South Africa has dismissed claims its white farmers are “persecuted” after an Australian minister said they needed help from a “civilised” country.
Home Affairs Minister Peter Dutton said he is exploring giving South Africa’s white farmers access to fast-track visas on humanitarian grounds.
The suggestion was made amid calls to transfer land ownership from black to white farmers in South Africa, and fears over the number of farm killings.
But South Africa says it is ridiculous.
“That threat does not exist,” South Africa’s foreign ministry said. “There is no reason for any government in the world to suspect that a section of South Africans is under danger from their own democratically elected government.”

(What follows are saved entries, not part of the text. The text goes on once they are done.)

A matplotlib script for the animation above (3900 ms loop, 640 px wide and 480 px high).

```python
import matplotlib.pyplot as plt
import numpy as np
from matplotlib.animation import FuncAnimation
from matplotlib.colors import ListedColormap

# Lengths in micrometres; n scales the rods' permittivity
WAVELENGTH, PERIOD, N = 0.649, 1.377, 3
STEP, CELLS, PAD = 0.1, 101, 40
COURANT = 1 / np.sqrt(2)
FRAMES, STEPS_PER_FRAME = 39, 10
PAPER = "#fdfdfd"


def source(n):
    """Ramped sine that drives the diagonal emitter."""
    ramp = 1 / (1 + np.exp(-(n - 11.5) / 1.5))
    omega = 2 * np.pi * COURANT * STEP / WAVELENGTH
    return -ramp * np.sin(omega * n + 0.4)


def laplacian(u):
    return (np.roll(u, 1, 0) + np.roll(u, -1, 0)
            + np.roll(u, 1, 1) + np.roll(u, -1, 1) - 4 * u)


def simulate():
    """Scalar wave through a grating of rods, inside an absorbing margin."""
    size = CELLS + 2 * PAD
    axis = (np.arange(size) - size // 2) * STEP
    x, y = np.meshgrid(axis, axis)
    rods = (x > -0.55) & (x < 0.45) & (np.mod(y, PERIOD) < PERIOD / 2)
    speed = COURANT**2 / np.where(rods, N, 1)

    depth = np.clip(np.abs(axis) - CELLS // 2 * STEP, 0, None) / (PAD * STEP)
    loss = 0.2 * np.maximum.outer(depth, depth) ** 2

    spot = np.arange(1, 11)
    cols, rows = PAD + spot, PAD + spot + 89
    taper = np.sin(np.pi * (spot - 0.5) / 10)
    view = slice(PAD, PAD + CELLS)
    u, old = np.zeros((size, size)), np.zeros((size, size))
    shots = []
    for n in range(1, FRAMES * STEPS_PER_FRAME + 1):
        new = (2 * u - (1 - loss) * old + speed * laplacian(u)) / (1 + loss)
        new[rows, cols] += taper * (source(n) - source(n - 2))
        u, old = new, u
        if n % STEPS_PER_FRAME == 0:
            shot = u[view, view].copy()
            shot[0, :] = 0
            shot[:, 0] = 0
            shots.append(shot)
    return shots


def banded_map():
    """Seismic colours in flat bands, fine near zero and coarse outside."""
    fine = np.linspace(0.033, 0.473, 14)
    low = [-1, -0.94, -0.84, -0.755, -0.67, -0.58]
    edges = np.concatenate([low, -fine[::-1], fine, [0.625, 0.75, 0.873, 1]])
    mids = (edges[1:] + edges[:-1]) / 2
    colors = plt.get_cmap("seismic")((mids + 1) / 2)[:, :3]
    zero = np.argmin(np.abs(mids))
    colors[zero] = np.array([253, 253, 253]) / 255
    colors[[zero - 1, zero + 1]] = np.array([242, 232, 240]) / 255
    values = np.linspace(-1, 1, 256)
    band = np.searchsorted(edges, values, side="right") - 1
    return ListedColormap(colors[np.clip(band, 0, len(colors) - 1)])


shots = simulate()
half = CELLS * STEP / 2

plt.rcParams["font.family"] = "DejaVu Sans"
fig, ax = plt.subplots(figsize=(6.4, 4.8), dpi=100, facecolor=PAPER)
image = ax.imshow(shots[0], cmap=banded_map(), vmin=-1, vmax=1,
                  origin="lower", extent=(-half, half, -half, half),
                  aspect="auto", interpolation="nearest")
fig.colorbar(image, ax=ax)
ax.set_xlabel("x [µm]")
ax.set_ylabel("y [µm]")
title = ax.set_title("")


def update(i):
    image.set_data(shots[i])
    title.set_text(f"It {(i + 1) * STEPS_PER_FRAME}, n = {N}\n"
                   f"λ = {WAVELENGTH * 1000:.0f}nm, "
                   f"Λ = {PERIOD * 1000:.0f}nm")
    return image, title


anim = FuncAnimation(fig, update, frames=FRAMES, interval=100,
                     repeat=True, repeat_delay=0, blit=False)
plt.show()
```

Mr Dutton had earlier told reporters in Australia that South Africa’s white farmers “need help from a civilised country like ours”.
“If you look at the footage and read the stories, you hear the accounts, it’s a horrific circumstance they face,” he said.
Mr Dutton added: “We want people who want to come here, abide by our laws, integrate into our society, work hard, not lead a life on welfare. And I think these people deserve special attention and we’re certainly applying that special attention now.”
In response, South Africa’s foreign ministry said it regretted “the Australian government chose not to use the available diplomatic channels available for them to raise concerns or to seek clarification”.
The issue of land ownership in South Africa has been an increasingly fraught topic: almost 75% of its farmland is still in white hands more than two decades after South Africa’s ruling ANC first took power from the white minority government.
White South Africans makes up less than 10% of the overall population.
Calls to transfer land from white to black owners has intensified since South African President Cyril Ramaphosa took office.
Australian media has been reporting the result was an increase in violence against white farmers. Activists in South Africa have long said white farmers are disproportionately killed.
However, the BBC found in November that there is no statistical proof that white farmers were more likely to be murdered than black farmers.
A Twitter user criticized Mr Dutton of “white privilege”, pointing to Australia’s offshore detention centres “for brown & black asylum seekers”.
The land expropriation without compensation motion, which was brought forward by the radical left Economic Freedom Fighters (EFF) party, is supported by the majority of MPs.